Clever geometry can do wonderful things. A team of engineers has produced a material that shrinks when it's heated. This is in contrast to most other materials that expand in the heat, and will be useful in all sorts of contexts where it's important that materials don't get bigger when hot: from making computer chips to producing high precision optical and mechanical devices, and even the fillings in your teeth. And it's all down to the clever geometry of the material's structure.

The structure is based on tiny components of interlocking beams with empty space between them. The beams are made from two different materials — a polymer substance and a copper-containing one — that react differently to heat. Both expand when heated, but the internal beams expand faster, and are arranged so that they pull the surface beams inward as they do so. As a result, the structure occupies less space: it shrinks. The idea goes back quite a few years, but it's only now, with the team's pioneering 3D printing technique that these delicate structures can actually be produced.

The team, led by Nicholas X. Fang of the Massachusetts Institute of Technology, tested their structures in the lab, but they also came up with a mathematical formula and a computational model to describe the geometry of the structures and their response to heat.
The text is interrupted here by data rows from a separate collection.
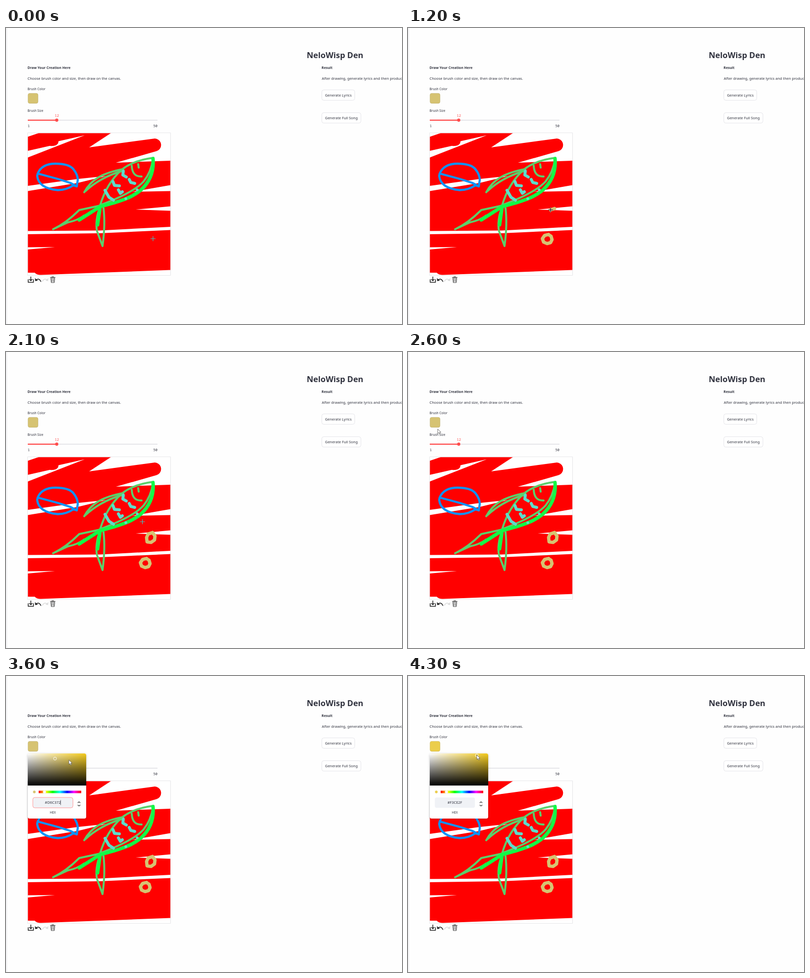
Recreate the animation shown at these times as an HTML page. Size 800x600 px, loop 4400 ms.

```html
<!DOCTYPE html>
<html lang="en">
<head>
<meta charset="utf-8">
<title>Drawing page</title>
<style>
  html, body { margin: 0; width: 100%; height: 100%; overflow: hidden; background: #fefefe; }
  svg { display: block; width: 800px; height: 600px; }
  text { font: 7.4px "Noto Sans", sans-serif; fill: #31333f; }
  .title { font-size: 16.4px; font-weight: 700; }
  .head { font-size: 7.03px; font-weight: 700; }
  .label { font-size: 6.5px; }
  .mono { font: 7.1px "Noto Sans Mono", monospace; }
  .mid { text-anchor: middle; }
  .button { fill: #fff; stroke: #dfdfe4; stroke-width: .8; }
  .ink { fill: none; stroke-linecap: round; stroke-linejoin: round; }
</style>
</head>
<body>
<svg viewBox="0 0 800 600">
  <defs>
    <linearGradient id="tint"><stop stop-color="#fff"/><stop offset="1" stop-color="#f3ca1c"/></linearGradient>
    <linearGradient id="shade" x2="0" y2="1"><stop stop-color="#000" stop-opacity="0"/><stop offset="1"/></linearGradient>
    <linearGradient id="hues">
      <stop stop-color="#f00"/><stop offset=".17" stop-color="#ff0"/><stop offset=".33" stop-color="#0f0"/>
      <stop offset=".5" stop-color="#0ff"/><stop offset=".67" stop-color="#00f"/>
      <stop offset=".83" stop-color="#f0f"/><stop offset="1" stop-color="#f00"/>
    </linearGradient>
    <filter id="shadow" x="-20%" y="-20%" width="140%" height="140%">
      <feDropShadow dx="0" dy="1" stdDeviation="2" flood-opacity=".22"/>
    </filter>
    <clipPath id="panel"><rect x="44" y="157" width="118" height="132" rx="4"/></clipPath>
  </defs>

  <path d="M1.5 0V600" stroke="#e6e6ea"/>

  <text class="title" x="607.5" y="61">NeloWisp Den</text>
  <text class="head" x="43.5" y="83">Draw Your Creation Here</text>
  <text x="43.6" y="104.6">Choose brush color and size, then draw on the canvas.</text>
  <text class="label" x="43.5" y="126">Brush Color</text>
  <text class="label" x="43.6" y="170.2">Brush Size</text>
  <text class="head" x="637.5" y="83">Result</text>
  <text x="638" y="104.6">After drawing, generate lyrics and then produce a full song.</text>

  <rect class="button" x="638" y="125.5" width="66.5" height="21" rx="4"/>
  <text class="mid" x="671.3" y="138.6">Generate Lyrics</text>
  <rect class="button" x="638" y="171.7" width="79" height="21" rx="4"/>
  <text class="mid" x="677.5" y="184.8">Generate Full Song</text>

  <rect id="swatch" x="44.3" y="132.3" width="20.6" height="20.6" rx="4" stroke="#000" stroke-opacity=".13" stroke-width=".7"/>

  <path d="M44 186.800H306" stroke="#e7e7eb" stroke-width="2.2"/>
  <path d="M44 186.800H102" stroke="#ff4b4b" stroke-width="2.2"/>
  <circle cx="102.5" cy="186.8" r="3.2" fill="#ff4b4b"/>
  <text class="mono mid" x="102.8" y="180.4" style="fill:#ff4b4b">12</text>
  <text class="mono" x="43.7" y="201.3">1</text>
  <text class="mono" x="297.5" y="201.3">50</text>

  <!-- painting -->
  <rect x="43.7" y="212.7" width="288.8" height="288.6" fill="#fff" stroke="#dedee2" stroke-width=".8"/>
  <path fill="#f00" d="M44.300 213.300H332V501H44.300Z"/>
  <g fill="#fff">
    <path d="M44 213H66L44 220.500Z"/>
    <path d="M44 249L88 239C101 240 106 236 106 229.500L159 217.500L44 262.500Z"/>
    <path d="M212 213L168 242L297 224.500A13 13 0 0 1 303.500 249.800L222 273L332 269V213Z"/>
    <path d="M44 320L145 306L202 300L145 314L44 330.500Z"/>
    <path d="M255 332L332 318.500V330.500Z"/>
    <path d="M262 368L332 361.500V370.500Z"/>
    <path d="M44 411.500L190 410.500L332 403V409.500L190 416L44 418Z"/>
    <path d="M44 444.500L99 444L44 449Z"/>
    <path d="M44 496H58Q62 500.500 70 500.500L332 490.500V501H44Z"/>
  </g>
  <path class="ink" stroke="#0c93fa" stroke-width="4.4" d="M64 295C70 281 83 275 100 275Q127 275 136 286Q145 297 145 308L143 321L136 319Q121 329 104 328.500Q66 325 63 300L64 295L105 306L130 314L143 321"/>
  <g class="ink" stroke="#5bcf6b" stroke-width="4">
    <path d="M298 263Q258 268 234 287Q203 315 190 360M190 359C225 346 262 329 278 311Q293 292 297 266"/>
    <path d="M158 333C172 307 194 294 237 286M160 331Q190 303 234 290"/>
    <path d="M95 408Q121 396 148 369L190 360M95 408L125 394Q145 390 158 380"/>
    <path d="M191 362C183 378 181 400 184 412L195 442Q201 398 197 365"/>
    <path d="M254 279Q255 302 274 301M267 276L268 283"/>
  </g>
  <g class="ink" stroke="#12fb46" stroke-width="7">
    <path d="M297 265C299 289 291 311 273 328C255 344 229 352 190 362L148 389M190 364L185 399"/>
  </g>
  <g class="ink" stroke="#5ddccb" stroke-width="6">
    <path d="M237 290L236 298L243 302M249 307L252 313L260 315M216 311L219 319L229 320M227 328L231 335L235 332M200 329L208 343L217 349"/>
    <path d="M265 328h.1M242 346h.1" stroke-width="5.500"/>
  </g>
  <g class="ink" stroke="#d6c372" stroke-width="6.7">
    <path id="ringA" pathLength="100" d="M284 418.500L276 420.500L271.500 427L274 434L281 437L288 435L291 429L289 422L285 419.500"/>
    <path id="ringB" pathLength="100" d="M296 366L287 369L284 376L285 385L293 386L300 381L301 373L296 366"/>
  </g>

  <!-- toolbar -->
  <g class="ink" stroke="#222" stroke-width="1.5">
    <path d="M44.800 510V515.500H55.500V510M50.200 504.500V512M47.300 509.500L50.200 512.300L53 509.500"/>
    <path d="M62 510Q67.500 507 70.500 514"/>
    <path d="M82 510Q76.500 507 73.500 514" stroke="#ddd"/>
    <path d="M90.500 507L91.500 516H97.500L98.500 507ZM89.500 505.500H99.500M92.500 504H96.500M93 508.500V514M96 508.500V514" stroke="#444" stroke-width="1.100"/>
  </g>
  <path d="M58.500 507L59 513L64.500 512Z" fill="#222"/>
  <path d="M85.500 507L85 513L79.500 512Z" fill="#ddd"/>

  <!-- color picker -->
  <g id="picker">
    <rect x="44" y="157" width="118" height="132" rx="4" fill="#fff" filter="url(#shadow)"/>
    <g clip-path="url(#panel)">
      <rect x="44" y="157" width="118" height="65" fill="url(#tint)"/>
      <rect x="44" y="157" width="118" height="65" fill="url(#shade)"/>
    </g>
    <circle id="handle" r="3" fill="none" stroke="#fff" stroke-width=".9"/>
    <circle id="dot" cx="57.2" cy="235" r="2.7"/>
    <rect x="66" y="232.500" width="86" height="5" fill="url(#hues)"/>
    <circle cx="77.7" cy="235" r="3" fill="#fff" stroke="#ddd" stroke-width=".4"/>
    <rect id="field" x="54.2" y="246.200" width="81" height="21" rx="4" fill="#f0f2f6" stroke-width=".9"/>
    <text id="hex" class="mid" x="94.5" y="259.200"></text>
    <path id="caret" d="M110.300 251.500V261.500" stroke="#31333f" stroke-width=".8"/>
    <text class="mid label" x="94.5" y="278.500">HEX</text>
    <path class="ink" d="M145.200 257L147.500 254.800L149.800 257M145.200 261.500L147.500 263.700L149.800 261.500" stroke="#333" stroke-width="1.100"/>
  </g>

  <path id="cross" d="M-5 0H5M0 -5V5" stroke="#ccc" stroke-width="1.100" style="mix-blend-mode:difference"/>
  <path id="arrow" d="M0 0V9.200L2.200 7.300L3.800 10.500L5.300 9.800L3.800 6.700H6.500Z" fill="#fff" stroke="#555" stroke-width=".8"/>
</svg>

<script>
const LOOP = 4400, STEP = 100;
const el = Object.fromEntries([...document.querySelectorAll("[id]")].map(e => [e.id, e]));

const strokes = [
  { path: el.ringA, from: 200, to: 800 },
  { path: el.ringB, from: 1100, to: 1800 }
];

// time, x, y
const travel = [
  [0, 297, 427], [200, 284, 418.5], [800, 285, 420.5], [1100, 296, 366],
  [2000, 296, 366], [2200, 255, 322], [2400, 120, 205], [2600, 60, 156],
  [2800, 54, 145], [3000, 57, 147], [3200, 177, 177], [3400, 143, 176],
  [3600, 127, 170], [4100, 139, 160], [4400, 139, 160]
];

const clamp = v => Math.max(0, Math.min(1, v));
const show = (node, on) => node.style.display = on ? "" : "none";
const place = (node, x, y) => node.setAttribute("transform", `translate(${x} ${y})`);

function pointerAt(t) {
  const active = strokes.find(s => t >= s.from && t <= s.to);
  if (active) {
    const { path, from, to } = active;
    const p = path.getPointAtLength(path.getTotalLength() * (t - from) / (to - from));
    return [p.x, p.y];
  }
  const i = travel.findIndex(k => k[0] > t);
  const [t0, x0, y0] = travel[i - 1], [t1, x1, y1] = travel[i];
  const k = (t - t0) / (t1 - t0);
  return [x0 + (x1 - x0) * k, y0 + (y1 - y0) * k];
}

function render(t) {
  for (const { path, from, to } of strokes) {
    const done = clamp((t - from) / (to - from));
    show(path, done > 0);
    path.setAttribute("stroke-dasharray", done < 1 ? `${done * 100} 200` : "none");
  }

  const [x, y] = pointerAt(t);
  const painting = x > 44 && x < 332 && y > 213;
  show(el.cross, painting);
  show(el.arrow, !painting);
  place(painting ? el.cross : el.arrow, x, y);

  const picked = t >= 4200;
  const color = picked ? "#ebcd4b" : "#d6c372";
  el.swatch.setAttribute("fill", color);
  el.dot.setAttribute("fill", color);
  el.hex.textContent = picked ? "#F3CE2F" : "#D6C372";
  el.field.setAttribute("stroke", picked ? "none" : "#ff8d8d");
  show(el.caret, !picked);
  place(el.handle, picked ? 139 : 99, picked ? 161 : 167.4);
  show(el.picker, t >= 3100);
  el.picker.style.opacity = t < 3200 ? .6 : t < 3300 ? .95 : 1;
}

const start = performance.now();
function tick() {
  const t = (performance.now() - start) % LOOP;
  render(Math.floor(t / STEP) * STEP);
  requestAnimationFrame(tick);
}
tick();
</script>
</body>
</html>
```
The amount of shrinkage can be tuned by varying the amount of copper contained in one of the composite materials and by changing the geometrical arrangement of the beams. And although the structures are only about as big as sugar cubes, they can be fitted together like tiles to make up bigger ones that retain the shrinking property.

It takes a pretty high temperature to achieve the shrinkage — around 280 degrees Celsius — and the amount by which the structures shrink is tiny. But that's ok: engineers typically aren't after materials that shrink, but materials that don't expand in the heat, so these ones look like they'll fit the bill.

Read more about...

Filtered HTML

  • Web page addresses and email addresses turn into links automatically.
  • Allowed HTML tags: <a href hreflang> <em> <strong> <cite> <code> <ul type> <ol start type> <li> <dl> <dt> <dd>
  • Lines and paragraphs break automatically.
  • Want facts and want them fast? Our Maths in a minute series explores key mathematical concepts in just a few words.